BEGIN Data in this exercise
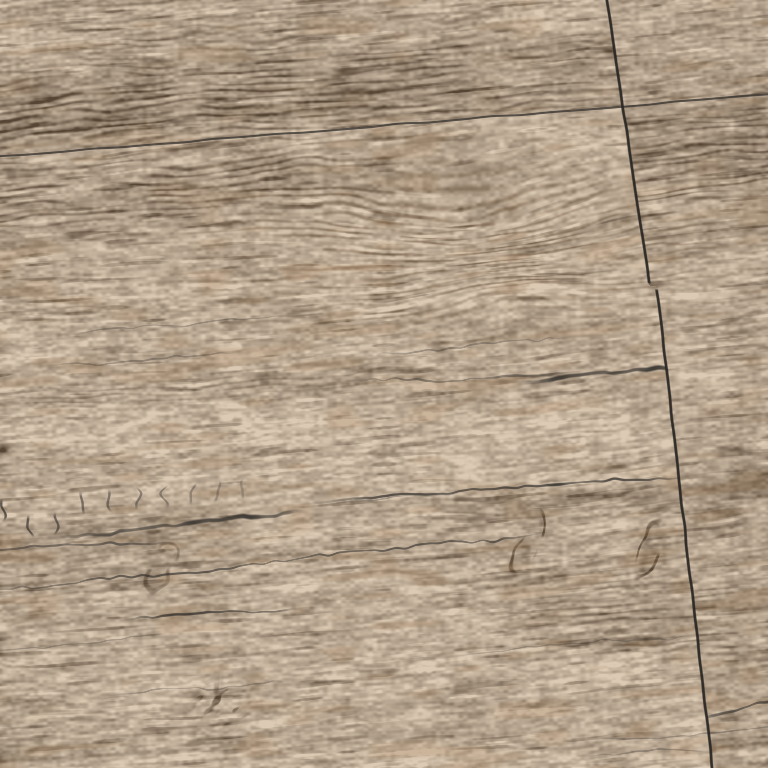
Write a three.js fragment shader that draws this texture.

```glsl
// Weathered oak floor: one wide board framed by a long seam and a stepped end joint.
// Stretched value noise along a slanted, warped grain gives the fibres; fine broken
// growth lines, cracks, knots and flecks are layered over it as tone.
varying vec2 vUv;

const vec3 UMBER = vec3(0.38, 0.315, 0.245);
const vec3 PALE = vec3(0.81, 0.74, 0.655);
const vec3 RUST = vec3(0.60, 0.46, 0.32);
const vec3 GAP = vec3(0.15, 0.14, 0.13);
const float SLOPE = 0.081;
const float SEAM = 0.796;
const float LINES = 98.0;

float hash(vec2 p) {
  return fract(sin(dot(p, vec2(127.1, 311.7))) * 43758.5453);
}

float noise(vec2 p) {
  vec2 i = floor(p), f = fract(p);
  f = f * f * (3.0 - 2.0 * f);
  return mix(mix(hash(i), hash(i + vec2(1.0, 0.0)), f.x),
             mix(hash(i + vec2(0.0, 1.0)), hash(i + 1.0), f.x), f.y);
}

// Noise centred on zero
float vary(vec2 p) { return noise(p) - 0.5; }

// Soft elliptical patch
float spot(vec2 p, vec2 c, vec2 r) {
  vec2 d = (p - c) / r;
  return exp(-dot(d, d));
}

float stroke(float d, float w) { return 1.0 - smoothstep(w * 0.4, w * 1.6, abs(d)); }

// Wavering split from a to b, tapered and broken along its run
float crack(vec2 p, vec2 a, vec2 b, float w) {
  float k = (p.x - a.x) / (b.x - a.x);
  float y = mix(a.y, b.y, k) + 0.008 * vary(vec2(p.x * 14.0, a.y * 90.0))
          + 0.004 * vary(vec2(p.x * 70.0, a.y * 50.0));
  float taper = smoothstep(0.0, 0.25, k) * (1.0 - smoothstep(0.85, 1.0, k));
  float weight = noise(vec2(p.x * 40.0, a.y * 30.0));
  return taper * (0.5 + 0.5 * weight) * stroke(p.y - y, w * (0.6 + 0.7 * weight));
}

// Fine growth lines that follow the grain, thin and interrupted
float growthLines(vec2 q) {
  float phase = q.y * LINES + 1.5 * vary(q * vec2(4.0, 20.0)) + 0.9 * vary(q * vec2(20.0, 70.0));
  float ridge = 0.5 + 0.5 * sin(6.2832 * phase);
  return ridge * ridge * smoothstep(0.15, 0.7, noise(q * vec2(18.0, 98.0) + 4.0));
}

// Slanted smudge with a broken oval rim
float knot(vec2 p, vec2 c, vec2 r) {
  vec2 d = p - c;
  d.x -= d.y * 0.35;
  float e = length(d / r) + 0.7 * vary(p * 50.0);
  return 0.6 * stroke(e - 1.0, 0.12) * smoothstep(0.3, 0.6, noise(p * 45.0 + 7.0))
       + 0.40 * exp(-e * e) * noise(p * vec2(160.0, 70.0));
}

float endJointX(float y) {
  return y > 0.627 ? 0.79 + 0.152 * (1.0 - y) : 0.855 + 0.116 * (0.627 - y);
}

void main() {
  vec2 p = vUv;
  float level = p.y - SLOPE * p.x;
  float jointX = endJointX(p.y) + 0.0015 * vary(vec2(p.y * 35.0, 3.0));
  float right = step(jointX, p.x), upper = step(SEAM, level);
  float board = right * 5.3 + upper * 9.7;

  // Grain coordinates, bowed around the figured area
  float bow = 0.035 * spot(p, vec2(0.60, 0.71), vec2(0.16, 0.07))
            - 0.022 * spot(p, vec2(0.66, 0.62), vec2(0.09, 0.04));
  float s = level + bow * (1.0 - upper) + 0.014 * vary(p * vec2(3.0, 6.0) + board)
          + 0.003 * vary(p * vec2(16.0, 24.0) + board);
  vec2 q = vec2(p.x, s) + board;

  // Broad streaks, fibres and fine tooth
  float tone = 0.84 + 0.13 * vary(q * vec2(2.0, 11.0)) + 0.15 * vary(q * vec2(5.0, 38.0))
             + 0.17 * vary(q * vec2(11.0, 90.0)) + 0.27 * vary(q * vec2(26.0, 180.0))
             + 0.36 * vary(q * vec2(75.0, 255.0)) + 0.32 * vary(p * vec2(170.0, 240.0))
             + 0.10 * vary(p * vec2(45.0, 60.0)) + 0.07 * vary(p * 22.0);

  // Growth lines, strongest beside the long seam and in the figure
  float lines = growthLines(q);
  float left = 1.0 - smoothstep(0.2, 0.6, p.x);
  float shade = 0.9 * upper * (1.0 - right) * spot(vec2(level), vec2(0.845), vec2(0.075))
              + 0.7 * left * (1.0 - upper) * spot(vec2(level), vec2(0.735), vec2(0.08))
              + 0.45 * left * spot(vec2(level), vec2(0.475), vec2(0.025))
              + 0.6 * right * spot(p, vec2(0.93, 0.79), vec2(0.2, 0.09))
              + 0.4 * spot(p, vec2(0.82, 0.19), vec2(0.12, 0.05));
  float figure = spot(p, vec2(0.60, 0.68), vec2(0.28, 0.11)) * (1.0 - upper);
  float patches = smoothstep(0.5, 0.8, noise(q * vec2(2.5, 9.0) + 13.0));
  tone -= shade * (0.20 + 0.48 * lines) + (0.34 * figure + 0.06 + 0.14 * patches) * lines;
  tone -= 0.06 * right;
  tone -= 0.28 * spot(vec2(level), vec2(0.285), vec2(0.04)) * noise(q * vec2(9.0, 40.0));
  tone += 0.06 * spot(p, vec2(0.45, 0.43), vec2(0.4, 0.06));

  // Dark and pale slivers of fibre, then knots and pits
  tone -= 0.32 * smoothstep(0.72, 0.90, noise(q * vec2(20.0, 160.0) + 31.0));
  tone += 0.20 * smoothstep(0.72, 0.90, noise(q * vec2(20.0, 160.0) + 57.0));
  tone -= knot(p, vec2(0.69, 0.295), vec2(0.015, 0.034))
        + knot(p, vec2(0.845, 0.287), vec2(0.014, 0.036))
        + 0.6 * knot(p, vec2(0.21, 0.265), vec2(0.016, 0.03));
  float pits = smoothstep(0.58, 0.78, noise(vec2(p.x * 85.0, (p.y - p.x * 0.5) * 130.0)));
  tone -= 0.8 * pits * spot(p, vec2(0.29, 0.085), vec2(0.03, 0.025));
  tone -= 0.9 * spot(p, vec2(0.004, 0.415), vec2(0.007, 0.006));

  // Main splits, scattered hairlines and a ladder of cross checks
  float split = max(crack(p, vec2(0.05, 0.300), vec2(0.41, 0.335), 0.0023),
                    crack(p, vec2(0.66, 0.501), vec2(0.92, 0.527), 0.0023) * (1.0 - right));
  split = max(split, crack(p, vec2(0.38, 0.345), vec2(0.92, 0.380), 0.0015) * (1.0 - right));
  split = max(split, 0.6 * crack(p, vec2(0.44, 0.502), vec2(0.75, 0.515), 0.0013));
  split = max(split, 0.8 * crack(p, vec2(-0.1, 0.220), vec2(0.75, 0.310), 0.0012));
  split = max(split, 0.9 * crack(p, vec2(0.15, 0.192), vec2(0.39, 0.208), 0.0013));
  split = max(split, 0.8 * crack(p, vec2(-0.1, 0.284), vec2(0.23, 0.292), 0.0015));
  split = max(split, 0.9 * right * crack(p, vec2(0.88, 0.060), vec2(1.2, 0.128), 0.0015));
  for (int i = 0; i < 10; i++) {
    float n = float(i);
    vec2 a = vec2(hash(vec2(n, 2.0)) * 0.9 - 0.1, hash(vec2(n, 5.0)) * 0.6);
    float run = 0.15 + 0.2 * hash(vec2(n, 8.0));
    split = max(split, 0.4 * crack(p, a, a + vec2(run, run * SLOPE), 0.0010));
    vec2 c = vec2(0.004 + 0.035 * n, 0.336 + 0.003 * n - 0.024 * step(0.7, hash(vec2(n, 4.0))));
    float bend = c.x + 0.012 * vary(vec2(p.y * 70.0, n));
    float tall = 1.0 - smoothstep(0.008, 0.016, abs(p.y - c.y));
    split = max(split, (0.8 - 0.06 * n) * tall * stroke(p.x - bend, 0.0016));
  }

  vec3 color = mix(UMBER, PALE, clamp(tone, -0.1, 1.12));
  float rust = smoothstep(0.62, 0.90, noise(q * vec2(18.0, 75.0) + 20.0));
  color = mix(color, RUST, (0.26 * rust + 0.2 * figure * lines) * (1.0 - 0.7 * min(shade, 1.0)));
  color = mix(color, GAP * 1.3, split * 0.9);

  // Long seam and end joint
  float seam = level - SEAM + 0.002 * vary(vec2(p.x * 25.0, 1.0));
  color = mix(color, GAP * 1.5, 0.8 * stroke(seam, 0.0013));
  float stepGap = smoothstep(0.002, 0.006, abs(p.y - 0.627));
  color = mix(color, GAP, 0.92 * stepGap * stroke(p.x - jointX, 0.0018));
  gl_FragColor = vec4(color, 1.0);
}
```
END Data in this exercise
- **Work to be completed**
Reproduce each line from the records that contains the word "return".

- **Exercise answer**
  return fract(sin(dot(p, vec2(127.1, 311.7))) * 43758.5453);
  return mix(mix(hash(i), hash(i + vec2(1.0, 0.0)), f.x),
float vary(vec2 p) { return noise(p) - 0.5; }
  return exp(-dot(d, d));
float stroke(float d, float w) { return 1.0 - smoothstep(w * 0.4, w * 1.6, abs(d)); }
  return taper * (0.5 + 0.5 * weight) * stroke(p.y - y, w * (0.6 + 0.7 * weight));
  return ridge * ridge * smoothstep(0.15, 0.7, noise(q * vec2(18.0, 98.0) + 4.0));
  return 0.6 * stroke(e - 1.0, 0.12) * smoothstep(0.3, 0.6, noise(p * 45.0 + 7.0))
  return y > 0.627 ? 0.79 + 0.152 * (1.0 - y) : 0.855 + 0.116 * (0.627 - y);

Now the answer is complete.